After lunch with Mom at Lucky Baldwin’s, I head to my brother’s place.

You might remember last time I was here, we worked on the electronics for his airplane.
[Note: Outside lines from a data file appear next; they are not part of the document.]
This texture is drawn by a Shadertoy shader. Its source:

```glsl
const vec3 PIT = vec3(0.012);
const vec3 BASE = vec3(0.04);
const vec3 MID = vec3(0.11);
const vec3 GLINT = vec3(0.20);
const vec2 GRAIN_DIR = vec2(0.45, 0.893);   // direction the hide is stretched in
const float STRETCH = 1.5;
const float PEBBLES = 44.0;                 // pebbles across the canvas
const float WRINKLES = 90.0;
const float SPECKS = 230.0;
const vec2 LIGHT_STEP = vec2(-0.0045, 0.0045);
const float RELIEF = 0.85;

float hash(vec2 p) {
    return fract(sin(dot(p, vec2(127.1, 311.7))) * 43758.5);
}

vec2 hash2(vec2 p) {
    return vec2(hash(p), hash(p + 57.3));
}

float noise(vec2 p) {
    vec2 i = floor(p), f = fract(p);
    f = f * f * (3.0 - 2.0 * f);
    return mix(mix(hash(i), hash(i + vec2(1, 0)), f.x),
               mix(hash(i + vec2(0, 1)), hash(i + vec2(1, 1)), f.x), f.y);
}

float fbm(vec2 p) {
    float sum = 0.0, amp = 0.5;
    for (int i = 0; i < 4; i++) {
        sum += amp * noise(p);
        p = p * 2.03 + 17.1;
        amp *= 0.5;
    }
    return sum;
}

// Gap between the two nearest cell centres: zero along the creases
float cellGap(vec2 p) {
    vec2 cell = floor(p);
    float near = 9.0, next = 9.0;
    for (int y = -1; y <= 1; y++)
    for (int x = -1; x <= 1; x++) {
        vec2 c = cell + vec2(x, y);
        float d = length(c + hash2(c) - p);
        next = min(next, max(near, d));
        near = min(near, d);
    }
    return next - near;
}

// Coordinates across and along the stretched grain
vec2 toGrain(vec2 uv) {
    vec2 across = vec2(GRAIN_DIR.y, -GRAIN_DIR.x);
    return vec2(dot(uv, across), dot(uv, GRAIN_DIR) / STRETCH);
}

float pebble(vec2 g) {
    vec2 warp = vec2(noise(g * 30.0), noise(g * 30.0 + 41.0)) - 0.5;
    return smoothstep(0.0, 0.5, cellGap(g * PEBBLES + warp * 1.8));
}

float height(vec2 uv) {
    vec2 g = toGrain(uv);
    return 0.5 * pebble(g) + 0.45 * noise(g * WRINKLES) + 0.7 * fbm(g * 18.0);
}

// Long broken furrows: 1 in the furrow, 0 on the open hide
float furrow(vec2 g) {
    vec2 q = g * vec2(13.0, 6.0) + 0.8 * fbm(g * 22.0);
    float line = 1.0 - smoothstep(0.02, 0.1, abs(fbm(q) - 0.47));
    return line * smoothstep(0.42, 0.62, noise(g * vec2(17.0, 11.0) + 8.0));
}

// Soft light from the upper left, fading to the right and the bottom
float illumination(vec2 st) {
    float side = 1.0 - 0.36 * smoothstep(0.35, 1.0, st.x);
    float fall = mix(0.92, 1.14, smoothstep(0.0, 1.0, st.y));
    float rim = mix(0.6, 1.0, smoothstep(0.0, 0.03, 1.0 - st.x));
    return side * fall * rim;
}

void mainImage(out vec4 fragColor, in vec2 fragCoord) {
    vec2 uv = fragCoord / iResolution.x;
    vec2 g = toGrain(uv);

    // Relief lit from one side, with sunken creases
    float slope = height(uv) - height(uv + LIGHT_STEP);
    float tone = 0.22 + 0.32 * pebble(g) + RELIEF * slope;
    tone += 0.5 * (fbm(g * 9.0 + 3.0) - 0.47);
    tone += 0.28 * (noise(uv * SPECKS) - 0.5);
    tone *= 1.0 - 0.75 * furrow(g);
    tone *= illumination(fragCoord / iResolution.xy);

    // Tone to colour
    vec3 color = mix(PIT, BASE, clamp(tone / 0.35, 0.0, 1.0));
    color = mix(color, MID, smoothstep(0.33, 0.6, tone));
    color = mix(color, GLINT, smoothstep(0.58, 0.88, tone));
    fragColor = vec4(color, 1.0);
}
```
He’s working today and tomorrow, so I’m on my own.

…so I’m going to build something to make the avionics work easier.


Metal parts adapted from… what?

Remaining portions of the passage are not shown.